Active Directory credentials. Open the registry to HKEY_LOCAL_MACHINE\Security\Cache, grant your user account read/write access. Close and reopen the registry to have the access control take effect. Zeroing out the NL$x binary value will clear the cached credential.

Generic credentials. Open the Credential Manager (credwiz.exe to view Website and Windows credentials. Select and remove the passwords you wish to clear.

Internet credentials. Open the Internet Control Panel (inetcpl.cpl), go to Content, scroll to Autocomplete, click Settings, and click on Manage Passwords. Select and remove the passwords you wish to clear.

Outlook email.
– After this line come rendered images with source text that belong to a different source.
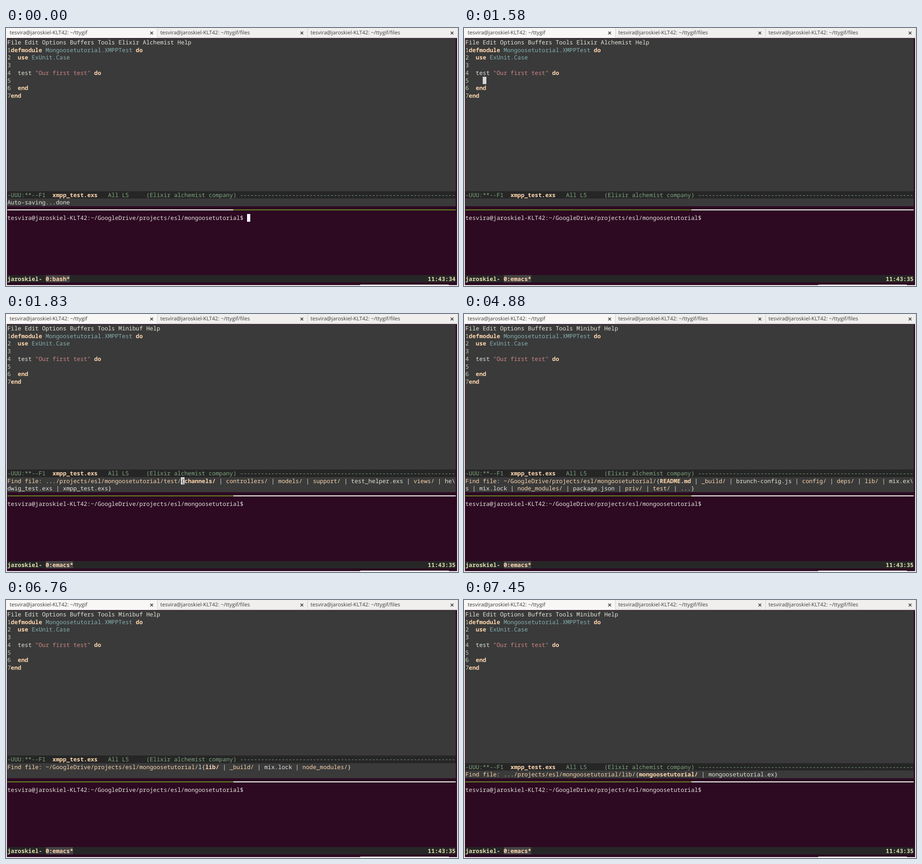
Recreate the animation shown at these times as an HTML page. Size 990x566 px, loop 8 s.

```html
<!DOCTYPE html>
<html lang="en">
<head>
<meta charset="utf-8">
<title>Terminal session</title>
<style>
  html, body { margin: 0; width: 100%; height: 100%; overflow: hidden; }
  body { position: relative; background: #f2f1f0; text-rendering: geometricPrecision; }
  div { position: absolute; }
  #stage { left: 0; top: 0; width: 990px; height: 566px; overflow: hidden; }
  .tab { top: 0; height: 21px; background: #f0efee; color: #3c3c3c;
         font: 11.5px/22px "Open Sans", "Noto Sans", sans-serif; white-space: pre;
         box-sizing: border-box; border-right: 1px solid #d2d0ce; border-bottom: 1px solid #d6d4d2; }
  .tab.on { background: #f8f7f6; line-height: 21px; border-bottom-color: #f8f7f6; }
  .tab span { position: absolute; left: 6px; }
  .tab.on span { left: 8px; }
  .tab svg { position: absolute; right: 8px; top: 7px; }
  #term { left: 2px; top: 22px; width: 986px; height: 542px; background: #2d0922; }
  .fill { left: 3px; width: 982px; }
  .row { left: 3px; height: 16.74px; color: #e4e4dc; white-space: pre;
         font: 12.683px/16.74px "Noto Sans Mono", "DejaVu Sans Mono", monospace; }
  .row span { display: inline-block; height: 16.74px; vertical-align: top; }
  .key { color: #ffd7af; font-weight: bold; }
  .dir { color: #f8d5ae; }
  .type { color: #87afaf; }
  .str { color: #d08787; }
  .num { color: #afd7af; }
  .mode { color: #7fa57f; }
  .only { color: #dfaf8f; font-weight: bold; }
  .tmux { color: #dfdfaf; font-weight: bold; }
  .win { color: #ffd7af; background: #444444; font-weight: bold; }
  .cur { color: #303030; background: #d7d7d7; }
  .hot { color: #303030; background: #ffd7af; font-weight: bold; }
  .shell { background: #ffffff; }
  .rule { top: 398px; height: 2px; }
</style>
</head>
<body>
<div id="stage"></div>
<script>
const TOP = 22.8, ROW = 16.74, COL = 7.61, LOOP = 8000;
const USER = 'tesvira', HOST = 'jaroskiel';
const LOGIN = `${USER}@${HOST}-KLT42:`;
const stage = document.getElementById('stage');

const span = (cls, text) => `<span class="${cls}">${text}</span>`;
const key = text => span('key', text);
const row = (n, html, col = 0) =>
  `<div class="row" style="top:${TOP + n * ROW}px;left:${3 + col * COL}px">${html}</div>`;
const fill = (n, count, color) =>
  `<div class="fill" style="top:${TOP + n * ROW}px;height:${count * ROW}px;background:${color}"></div>`;
const rule = (x, w, lit) =>
  `<div class="rule" style="left:${x}px;width:${w}px;background:${lit ? '#ffffff' : '#6b8a24'}"></div>`;
const tab = (x, w, path, on = '') =>
  `<div class="tab ${on}" style="left:${x}px;width:${w}px"><span>${LOGIN} ${path}</span>` +
  '<svg width="8" height="8"><path d="M1 1L7 7M7 1L1 7" stroke="#3c3c3c" stroke-width="1.7"/></svg></div>';

// Colours directory names in a list of candidates.
const list = text => text.split(' | ')
  .map(name => name.endsWith('/') ? span('dir', name) : name).join(' | ');
const find = (path, rest) => span('dir', 'Find file: ' + path) + rest;

const TEST = '.../projects/esl/mongoosetutorial/test/';
const ROOT = '~/GoogleDrive/projects/esl/mongoosetutorial/';
const testTail = list(' | controllers/ | models/ | support/ | test_helper.exs | views/ | he\\');
const rootTail = 's | ' + list('mix.lock | node_modules/ | package.json | priv/ | test/ | ...}');

const code = [
  span('num', '1') + key('defmodule') + ' ' + span('type', 'Mongoosetutorial.XMPPTest') + ' ' + key('do'),
  span('num', '2') + '  ' + key('use') + ' ' + span('type', 'ExUnit.Case'),
  span('num', '3'),
  span('num', '4') + '  test ' + span('str', '"Our first test"') + ' ' + key('do'),
  span('num', '5'),
  span('num', '6') + '  ' + key('end'),
  span('num', '7') + key('end')
].map((line, i) => row(i + 1, line)).join('');

const modeline = span('mode', '-UUU:**--F1  ') + key('xmpp_test.exs') +
  span('mode', '   All L5     (Elixir alchemist company) ' + '-'.repeat(62));

// Each step changes some of the state left by the one before.
const steps = [
  [0, { menu: 'Elixir Alchemist', mini: ['Auto-saving...done'], shell: true, cursor: false, win: 'bash', sec: 34 }],
  [180, { shell: false, cursor: true }],
  [280, { sec: 35 }],
  [450, { win: 'emacs' }],
  [1580, { mini: [''] }],
  [1830, { menu: 'Minibuf', cursor: false, mini: [
    find(TEST, span('cur', '{') + key('channels/') + testTail),
    'dwig_test.exs | xmpp_test.exs}'] }],
  [4780, { mini: [
    find(TEST, '{' + key('chan') + span('hot', 'n') + key('els/') + testTail), rootTail] }],
  [4880, { mini: [
    find(ROOT, '{' + key('README.md') +
      list(' | _build/ | brunch-config.js | config/ | deps/ | lib/ | mix.ex\\')), rootTail] }],
  [6760, { mini: [
    find(ROOT, 'l{' + key('lib/') + list(' | _build/ | mix.lock | node_modules/') + '}'), ''] }],
  [6940, { mini: [find(ROOT, 'li[' + span('only', 'lib/') + ']'), ''] }],
  [7090, { mini: [find(ROOT, 'lib[' + span('only', 'lib/') + ']'), ''] }],
  [7450, { mini: [
    find('.../projects/esl/mongoosetutorial/lib/', '{' + key('mongoosetutorial/') + ' | mongoosetutorial.ex}')] }]
];

let state = {};
const scenes = steps.map(([at, change]) => ({ at, ...(state = { ...state, ...change }) }));

stage.innerHTML =
  tab(0, 332, '~/ttygif', 'on') + tab(332, 329, '~/ttygif/files') + tab(661, 329, '~/ttygif/files') +
  '<div id="term"></div>' +
  '<div style="left:776px;top:563px;width:194px;height:3px;background:#fff"></div>' +
  fill(0, 22, '#3a3a3a') + fill(31, 1, '#262626') + code +
  '<div id="live" style="left:0;top:0"></div>';
const live = document.getElementById('live');

function draw(s) {
  const first = 22 - s.mini.length;
  live.innerHTML =
    row(0, `File Edit Options Buffers Tools ${s.menu} Help`) +
    (s.cursor ? row(5, span('cur', ' '), 5) : '') +
    fill(first - 1, 1, '#262626') + row(first - 1, modeline) +
    s.mini.map((line, i) => row(first + i, line)).join('') +
    rule(3, 495, s.shell) + rule(498, 487, !s.shell) +
    row(23, `${LOGIN}~/GoogleDrive/projects/esl/mongoosetutorial$ ` + (s.shell ? span('shell', ' ') : '')) +
    row(31, span('tmux', HOST + '- ') + span('win', `0:${s.win}*`)) +
    row(31, span('tmux', '11:43:' + s.sec), 121);
}

const start = performance.now();
let shown = null;
function tick() {
  const t = (performance.now() - start) % LOOP;
  const scene = scenes.findLast(s => s.at <= t) || scenes[0];
  if (scene !== shown) draw(shown = scene);
  requestAnimationFrame(tick);
}
tick();
</script>
</body>
</html>
```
To view and clear Outlook passwords on Windows 10, first use the Credential Manager instructions above. Then, download the SaveCredentials.exe tool and follow the directions here.

Windows Live Essentials. To view and clear Windows Live Essentials passwords on Windows, first use the Credential Manager instructions above. Find the SSO_POP_Device. This credential provides Single Sign-On (SSO) access for the Post Office Protocol (POP) when accessing a variety of Microsoft email platforms (@hotmail.com, @msn.com, @outlook.com, etc).

Why bother clearing Windows 10 credentials?

The main reason people follow this article is to troubleshoot cached Windows credentials, Active Directory credentials, domain issues, or problems with apps like Internet Explorer and Outlook. Removing the passwords from Windows allows it to reset and fix authentication issues.

The other reason? Well, security. A common tactic from penetration testers to red teamers to criminals is to gain access to cached credentials. From there, they may be replayed to connect to IT systems, or cracked and reused as part of a larger attack. To prevent this, minimize the data stored on your computer and minimize the likelihood of it being stolen or copied.